There was a list come out about a year ago about how many metal bands per capita each country around the globe has. And Finland was at the very first place. Are really so many metalheads in Finland?
Yes. There are actually a lot.
We always hear about how great the education system and many good stuff about the other Scandinavian countries also, but what brings people towards metal?
I wish I would have the answer. We can only guess. I think it has something to do with the culture and I would say folk music itself. In Finland especially there are a lot of minor scale chords which are sad and mourning. And when you grow up with that stuff it is easier to turn to metal. Another thing is that nowadays – well the last ten or fifteen years – a lot of bands got successful abroad; bands like HIM and Children of Bodom. I think that this build our self esteem. When I was a kid I never dreamed of playing abroad, never. I was happy I could play in my youth centre with my friends some Guns’n’Roses songs.
Let’s move to our last question then. I’ve made up a question about the influences and the inspiration of the person I interview. If our kind – the human kind – was about to send a shuttle out in the space and we were to choose an all-time top 5 albums to represent ourselves in the universe and you were the one to choose them. Which ones would you choose?
Well there have to be some classical act. Like Beethoven or something like that. Hmm… It’s difficult (laughs). I will go with some album from Bjørk and then “Seventh Son of the Seventh Son” of Iron Maiden.
Well we have three so it is alright.
I’m just thinking of all the genres, you know. It would be nice like to have a death album, but it is getting too difficult. But again maybe something more hard like the Dark Tranquillity’s “The Gallery”. This is the album for me with the music that I think there is nothing that came out after it.
The last words is yours if you want to add something.
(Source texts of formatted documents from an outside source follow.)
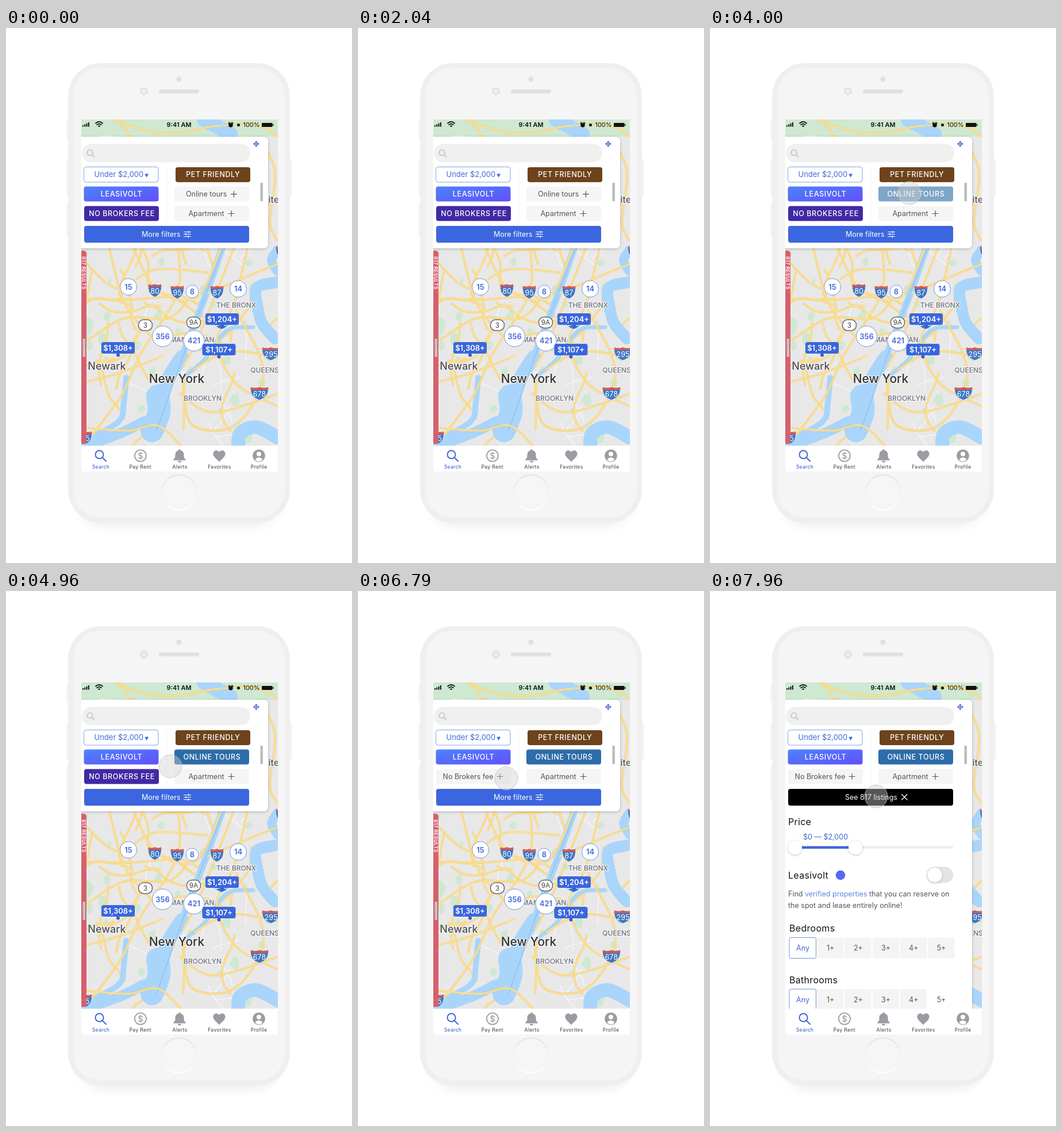
Animation of 602 by 930 pixels, one loop 8 s. Source, as an HTML page:

```html
<!DOCTYPE html>
<html lang="en">
<head>
<meta charset="utf-8">
<title>Rental search</title>
<style>
html, body { margin: 0; width: 100%; height: 100%; overflow: hidden; background: #fff; }
svg { display: block; width: 602px; height: 930px; font-family: Inter, Roboto, sans-serif; }
.mid { text-anchor: middle; }
.caps { font-size: 12.5px; font-weight: 500; letter-spacing: .6px; fill: #fff; }
.body { font-size: 12.5px; fill: #55565a; }
.link { font-size: 12.5px; fill: #4168d8; }
.head { font-size: 16px; letter-spacing: .3px; fill: #151515; }
.place { fill: #697080; font-weight: 500; stroke: #f4f4f4; stroke-width: 2.5px; paint-order: stroke; stroke-linejoin: round; }
.bold { font-size: 13px; font-weight: 600; }
.line { fill: none; stroke-linecap: round; stroke-linejoin: round; }
</style>
</head>
<body>
<svg viewBox="0 0 602 930">
<defs>
  <clipPath id="screen"><rect x="131" y="159" width="342" height="612"/></clipPath>
  <clipPath id="sheet"><rect id="sheetClip" x="131" y="180" width="342" height="203"/></clipPath>
  <filter id="soft" x="-20%" y="-20%" width="140%" height="140%"><feGaussianBlur stdDeviation="9"/></filter>
  <filter id="drop" x="-20%" y="-20%" width="150%" height="150%"><feDropShadow dx="0" dy="1" stdDeviation="2" flood-opacity=".25"/></filter>
  <linearGradient id="violet" x1="0" y1="0" x2="1" y2="1"><stop stop-color="#4c83fb"/><stop offset="1" stop-color="#6150fa"/></linearGradient>
  <linearGradient id="ring" x1="0" y1="0" x2="0" y2="1"><stop stop-color="#e3e3e3"/><stop offset="1" stop-color="#fff"/></linearGradient>
</defs>

<rect x="122" y="90" width="358" height="778" rx="52" opacity=".06" filter="url(#soft)"/>
<g fill="#f5f5f5" stroke="#efefef">
  <rect x="106" y="163" width="6" height="30" rx="2"/>
  <rect x="106" y="229" width="6" height="63" rx="2"/>
  <rect x="106" y="304" width="6" height="60" rx="2"/>
  <rect x="491" y="229" width="6" height="63" rx="2"/>
</g>
<rect x="108" y="61" width="386" height="799" rx="57" fill="#efefef"/>
<rect x="117" y="69" width="368" height="782" rx="48" fill="#f5f5f5"/>
<g fill="#e0e0e0">
  <circle cx="240" cy="110" r="7"/><circle cx="240" cy="110" r="4.5" fill="#ededed"/>
  <circle cx="301" cy="89" r="4.7"/>
  <rect x="266" y="107" width="70" height="6.5" rx="3.2"/>
</g>
<circle cx="301" cy="807.5" r="30.5" fill="#f6f6f6" stroke="url(#ring)" stroke-width="2"/>

<g clip-path="url(#screen)">
  <rect x="131" y="159" width="342" height="612" fill="#e8e8e8"/>
  <path d="M131 159h342v30H131z" fill="#cfe8d1"/>
  <g id="map" class="line"></g>
  <g id="signs"></g>

  <path d="M131 387h4a5 5 0 0 1 5 5v331h-9z" fill="#d6606d"/>
  <rect x="133.5" y="540" width="4.5" height="32" fill="#c2c2c2"/>
  <text transform="translate(132.3 397) rotate(90)" font-size="8.5" font-weight="600" letter-spacing=".35" fill="#fff">817 RESULTS</text>

  <rect id="panel" x="120" y="189" width="336" height="194" rx="8" fill="#fff" filter="url(#drop)"/>
  <rect x="132" y="201.5" width="293" height="32" rx="16" fill="#f0f0f0"/>
  <path d="M149.600 220l4 4M141.200 216.500a4.800 4.800 0 1 0 9.600 0a4.800 4.800 0 1 0-9.600 0" class="line" stroke="#b8b8b8" stroke-width="1.3"/>
  <g id="arrows" class="line" stroke="#4168d8" stroke-width="1.3"></g>
  <rect x="442.500" y="269" width="4.5" height="32" fill="#bdbdbd"/>
  <path d="M279.500 242v94" stroke="#f0f0f0"/>
  <rect x="135.500" y="241.500" width="129.5" height="26.500" rx="4" fill="#fff" stroke="#82a6db"/>
  <text x="153.500" y="259" class="link" style="font-size:13px">Under $2,000</text>
  <path d="M241.500 253.500h6.500l-3.250 6.500z" fill="#4168d8"/>
  <g id="pills"></g>
  <rect x="136" y="344.500" width="287" height="30" rx="4" opacity=".1"/>
  <rect id="more" x="136" y="344" width="287" height="29" rx="4"/>
  <g id="moreText">
    <text x="236" y="362.800" class="body" style="fill:#fff">More filters</text>
    <path d="M309.500 354.500h12M309.500 358.500h12M309.500 362.500h12M318 353v3M313 357v3M317 361v3" class="line" stroke="#fff" stroke-width="1.2"/>
  </g>
  <g id="seeText">
    <text x="235" y="362.800" class="body" style="fill:#fff">See 817 listings</text>
    <path d="M333.500 353.500l9.500 9.500M343 353.500l-9.500 9.500" class="line" stroke="#fff" stroke-width="1.3"/>
  </g>

  <g clip-path="url(#sheet)">
    <text x="136" y="406.800" class="head">Price</text>
    <text x="162" y="431.500" class="link">$0 — $2,000</text>
    <rect x="148" y="443.500" width="275" height="4.500" rx="2" fill="#efefef"/>
    <rect x="148" y="443.500" width="105" height="4.500" fill="#3f68dc"/>
    <g fill="#fff" filter="url(#drop)"><circle cx="148" cy="446" r="12"/><circle cx="253" cy="446" r="12"/></g>
    <text x="136" y="500" class="head">Leasivolt</text>
    <circle cx="227" cy="494" r="8.300" fill="#5369f5"/>
    <rect x="377" y="479.500" width="46" height="28" rx="14" fill="#e4e4e4"/>
    <circle cx="391" cy="493.500" r="12.700" fill="#fff" filter="url(#drop)"/>
    <text x="136" y="530.500" class="body">Find <tspan fill="#5c87e0">verified properties</tspan> that you can reserve on</text>
    <text x="136" y="550.500" class="body">the spot and lease entirely online!</text>
    <g id="rows"></g>
  </g>

  <rect x="131" y="726" width="342" height="45" fill="#fff"/>
  <g class="line" stroke="#3f68dc" stroke-width="2"><circle cx="162.500" cy="741.500" r="7"/><path d="M167.500 746.500l6.500 6.500"/></g>
  <circle cx="234" cy="743.500" r="10" fill="none" stroke="#96989c" stroke-width="1.700"/>
  <text x="234" y="748.500" class="mid" font-size="14" font-weight="500" fill="#96989c">$</text>
  <g fill="#9a9ca1">
    <path d="M302 732.500c1.400 0 2 .8 2 2 4 1 5.500 4 5.500 7.500 0 5 1 6.500 3.500 8.500v1h-22v-1c2.500-2 3.500-3.500 3.500-8.500 0-3.500 1.500-6.500 5.500-7.500 0-1.200.6-2 2-2zM299 752.500h6a3 3 0 0 1-6 0z"/>
    <path d="M371 754l-7.500-7.200c-8-8 1.500-17 7.500-9.800 6-7.200 15.500 1.800 7.500 9.800z"/>
    <circle cx="440" cy="743.500" r="10.800"/>
    <path d="M433.500 750.500c2-5.500 11-5.500 13 0-4 4-9 4-13 0z" fill="#fff"/><circle cx="440" cy="740.500" r="4" fill="#fff"/>
  </g>
  <g id="tabs" class="mid" font-size="8.500" font-weight="500" letter-spacing=".35"></g>

  <g fill="#111">
    <path d="M133 169h2v2.500h-2zM136.300 167.500h2v4h-2zM139.600 165.700h2v5.800h-2zM142.900 164h2v7.500h-2z"/>
    <path d="M156 165.500q6-5 12 0M158.200 168.200q3.800-3.200 7.600 0" class="line" stroke="#111" stroke-width="1.800"/>
    <circle cx="162" cy="170.600" r="1.500"/>
    <text x="301" y="172.200" class="mid" font-size="11" font-weight="600">9:41 AM</text>
    <circle cx="375.500" cy="168.500" r="2.500" fill="#b5d8f8"/>
    <circle cx="391" cy="168.800" r="3.800"/><path d="M387 166l2-2M395 166l-2-2" class="line" stroke="#111" stroke-width="1.600"/>
    <circle cx="404.500" cy="168.500" r="2.600"/>
    <text x="427" y="172.300" class="mid" font-size="11">100%</text>
    <rect x="445" y="165" width="18.500" height="7" rx="1.200"/><rect x="464" y="167" width="1.500" height="3"/>
  </g>
  <circle id="touch" r="20" fill="#d0d0d0" fill-opacity=".42" stroke="#c6c6c6" stroke-opacity=".8"/>
</g>
</svg>
<script>
const $ = id => document.getElementById(id);
const add = (id, html) => $(id).insertAdjacentHTML('beforeend', html);
const text = (x, y, str, attrs) => `<text x="${x}" y="${y}" ${attrs}>${str}</text>`;

// ---- map ----
let seed = 11;
const rand = (a = 0, b = 1) => {
  seed = (seed * 16807) % 2147483647;
  return a + (b - a) * seed / 2147483647;
};
const repeat = (n, fn) => Array.from({ length: n }, (_, i) => fn(i)).join('');

// Smooth curve through the points of "x,y x,y ..."
function curve(str) {
  const p = str.split(' ').map(s => s.split(',').map(Number));
  const at = i => p[Math.max(0, Math.min(p.length - 1, i))];
  const handle = (i, k) => at(i).map((v, a) => (v + k * (at(i + 1)[a] - at(i - 1)[a]) / 6).toFixed(1));
  return 'M' + p[0] + p.slice(1).map((q, i) => `C${handle(i, 1)} ${handle(i + 1, -1)} ${q}`).join('');
}
function wander(steps, stride, bend) {
  let x = rand(131, 473), y = rand(159, 726), dir = rand(0, 6.28);
  return curve(Array.from({ length: steps }, () => {
    dir += rand(-bend, bend);
    x += stride * Math.cos(dir);
    y += stride * Math.sin(dir);
    return `${x.toFixed(1)},${y.toFixed(1)}`;
  }).join(' '));
}
function patch() {
  const x = rand(140, 473), y = rand(385, 720), r = rand(4, 10);
  return 'M' + Array.from({ length: 6 }, (_, i) =>
    [x + r * rand(.6, 1.2) * Math.cos(i * 1.05), y + r * rand(.8, 1.6) * Math.sin(i * 1.05)].map(v => v.toFixed(1))).join('L') + 'z';
}
const stroke = (d, color, width) => add('map', `<path d="${d}" stroke="${color}" stroke-width="${width}"/>`);
const road = d => { stroke(d, '#f5cb6c', 3.5); stroke(d, '#fde295', 2.1); };
const river = (width, pts) => stroke(curve(pts), '#a9d5fb', width);

add('map', `<path d="${repeat(30, patch)}" fill="#cfe8d1"/>`);
stroke(repeat(28, () => wander(4, 16, .3)), '#f6f6f6', 1.6);
road(repeat(34, () => wander(6, 22, .5)));

river(12, '376,383 352,452 326,520 306,572');
river(24, '306,572 284,606 272,640');
river(40, '264,640 266,668 254,700');
river(10, '209,608 205,650 196,684 140,716');
river(18, '240,684 200,704 140,726');
river(7, '310,606 346,576 384,526 430,520');
river(16, '473,385 462,404 473,424');
river(20, '470,442 436,452 438,486 446,514 468,540');
river(24, '404,726 408,704 436,694 473,712');
river(26, '345,159 390,184');
stroke('M376 388L318 542 262 700', '#86b6df', 1);

road([
  '140,410 194,452 260,420 350,425',
  '180,383 208,482 262,545',
  '140,471 222,472 298,466 331,479',
  '222,383 262,455 330,470 374,383',
  '300,383 297,464 235,565 200,640 140,720',
  '140,545 205,505 280,505 313,479',
  '140,615 200,599 272,570',
  '396,383 367,458 331,545 309,587',
  '473,410 405,438 351,461',
  '420,383 397,478 367,545 400,618 473,658',
  '328,593 390,562 473,574',
  '309,620 324,690 399,690 448,600 401,491',
  '302,636 362,668 473,636',
  '140,695 213,700 264,691 304,726',
  '190,160 250,180 310,181 361,171 434,168 473,188',
  '441,189 468,250 459,337 473,370'
].map(curve).join(''));

[['THE BRONX', 400.5, 486], ['MANHATTAN', 324, 546], ['BROOKLYN', 342, 647.5], ['QUEENS', 450, 599]]
  .forEach(([s, x, y]) => add('signs', text(x, y, s, 'class="place mid" font-size="12"')));
add('signs', text(453, 304, 'White', 'class="place mid" font-size="16" style="fill:#555"'));
add('signs', text(175.5, 594, 'Newark', 'class="place mid" font-size="18" style="fill:#4c4d51"'));
add('signs', text(297, 617, 'New York', 'class="place mid" font-size="21" style="fill:#333"'));

function shield(x, y, n) {
  const w = n > 99 ? 15 : 11, top = `M${-w} -11q${w / 2} 3 ${w} 0q${w / 2} 3 ${w} 0`;
  add('signs', `<g transform="translate(${x} ${y})">
    <path d="${top}q3 17 ${-w} 23q${-w - 3} -6 ${-w} -23z" fill="#3e76c4" stroke="#fff" stroke-width=".8"/>
    <path d="${top}l.5 5h${-2 * w - 1}z" fill="#d65a50"/>
    ${text(0, 6, n, 'class="mid" font-size="12.500" fill="#fff"')}</g>`);
}
[[259, 456, 80], [298, 459, 95], [367, 459, 87], [375, 512, 278], [461, 566, 295], [441, 635, 678], [138, 712, 95], [481, 390, 95]]
  .forEach(s => shield(...s));
[[242.5, 516.5, '3'], [326.5, 512, '9A']].forEach(([x, y, s]) => add('signs',
  `<rect x="${x - 12}" y="${y - 9.5}" width="24" height="19" rx="9" fill="#fff" stroke="#66696e" stroke-width="1.500"/>` +
  text(x, y + 4.3, s, 'class="mid" font-size="12" fill="#444"')));
[[213, 450, 15], [324, 458, 8], [404, 453.5, 14], [272.5, 536, 356], [327, 543.5, 421]].forEach(([x, y, n]) => add('signs',
  `<circle cx="${x}" cy="${y}" r="${7.5 + 3.5 * String(n).length}" fill="#fff" stroke="#7096e6"/>` +
  text(x, y + 4.6, n, 'class="mid bold" fill="#3f68dc"')));
[[376, 506, '$1,204+'], [195, 556, '$1,308+'], [370.5, 559, '$1,107+']].forEach(([x, y, s]) => add('signs',
  `<circle cx="${x}" cy="${y + 12.5}" r="3" fill="#355fc9"/><rect x="${x - 29}" y="${y - 10}" width="58" height="20" rx="3.500" fill="#3a66dc"/>` +
  text(x, y + 4.6, s, 'class="mid bold" fill="#fff"')));

// ---- panel ----
for (let a = 0; a < 360; a += 90) add('arrows', `<path d="M0 0v-4.500M-1.600 -2.900l1.600-1.600 1.600 1.600" transform="translate(435.300 201.500) rotate(${a})"/>`);

const box = (id, x, y, fill) => add('pills', `<rect id="${id}" x="${x}" y="${y}" width="130" height="26" rx="4" fill="${fill}"/>`);
const plain = (id, x, plus, y, s) => add('pills', `<g id="${id}">${text(x, y, s, 'class="body"')}
  <path d="M${plus - 5} ${y - 4.5}h10m-5-5v10" class="line" stroke="#55565a" stroke-width="1.200"/></g>`);
const caps = (id, x, y, s) => add('pills', text(x, y, s, `id="${id}" class="caps mid"`));
box('pet', 295, 242, '#6d431c');
caps('petOn', 360.3, 259.3, 'PET FRIENDLY');
box('quick', 135.5, 275.5, 'url(#violet)');
caps('quickOn', 201, 293, 'LEASIVOLT');
box('tours', 293, 275.5, '');
plain('toursOff', 313, 396.5, 293.3, 'Online tours');
caps('toursOn', 358.5, 293, 'ONLINE TOURS');
box('fee', 136, 309.5, '');
plain('feeOff', 147.5, 247, 327, 'No Brokers fee');
caps('feeOn', 201.5, 327, 'NO BROKERS FEE');
box('flat', 293, 309.5, '#f5f5f5');
plain('flatOff', 317.5, 392, 327, 'Apartment');

['Bedrooms', 'Bathrooms'].forEach((title, row) => {
  const y = 602 + row * 89.5;
  add('rows', text(138, y - 10, title, 'class="head"'));
  ['Any', '1+', '2+', '3+', '4+', '5+'].forEach((s, i) => {
    const x = 138 + i * 48.2;
    const look = i ? 'fill="#f4f4f4"' : 'fill="#fff" stroke="#6c8fd8" rx="3"';
    if (!row || i < 5) add('rows', `<rect x="${x}" y="${y + .5}" width="46.500" height="36" ${look}/>`);
    add('rows', text(x + 23.5, y + 23, s, `class="${i ? 'body' : 'link'} mid"`));
  });
});
['Search', 'Pay Rent', 'Alerts', 'Favorites', 'Profile']
  .forEach((s, i) => add('tabs', text(165 + 68.8 * i, 765.8, s, `fill="${i ? '#55575c' : '#3f68dc'}"`)));

// ---- motion ----
const LOOP = 8000, SHOW = 2120, TOURS = 3825, FEE = 5655, MORE = 7520;
const span = (t, from, len) => Math.min(1, Math.max(0, (t - from) / len));
const lerp = (a, b, u) => a + (b - a) * u;
const ease = u => u * u * (3 - 2 * u);
const mix = (a, b, u) => `rgb(${a.map((v, i) => Math.round(lerp(v, b[i], u)))})`;
const show = (id, on) => $(id).style.display = on ? '' : 'none';
const GREY = [245, 245, 245];

// Each move bends towards a middle point.
const MOVES = [
  { from: SHOW, a: [325, 420], via: [336, 354], b: [347, 287] },
  { from: 4400, a: [347, 287], via: [288, 304], b: [228, 322] },
  { from: 6314, a: [228, 322], via: [270, 318], b: [289, 357] }
];
function finger(t) {
  const { from, a, via, b } = MOVES.findLast(m => t >= m.from) || MOVES[0];
  const u = ease(span(t, from, 1100));
  return a.map((v, i) => lerp(lerp(v, via[i], u), lerp(via[i], b[i], u), u));
}

function draw(t) {
  $('touch').setAttribute('transform', `translate(${finger(t)})`);
  $('touch').setAttribute('opacity', span(t, SHOW, 250));

  $('tours').setAttribute('fill', mix(GREY, [44, 108, 168], span(t, TOURS, 300)));
  show('toursOff', t < TOURS);
  show('toursOn', t >= TOURS);
  $('fee').setAttribute('fill', mix([64, 41, 165], GREY, span(t, FEE, 300)));
  show('feeOn', t < FEE);
  show('feeOff', t >= FEE);

  $('more').setAttribute('fill', mix([60, 102, 223], [0, 0, 0], span(t, MORE, 200)));
  show('moreText', t < MORE);
  show('seeText', t >= MORE);
  const h = lerp(194, 580, ease(span(t, MORE, 380)));
  $('panel').setAttribute('height', h);
  $('sheetClip').setAttribute('height', h + 9);
}

const start = performance.now();
function tick() {
  draw((performance.now() - start) % LOOP);
  requestAnimationFrame(tick);
}
tick();
</script>
</body>
</html>
```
In case you haven’t check out our last album “One Man Army” go check it out. And happy holidays! And stay tuned for the updates on our new album.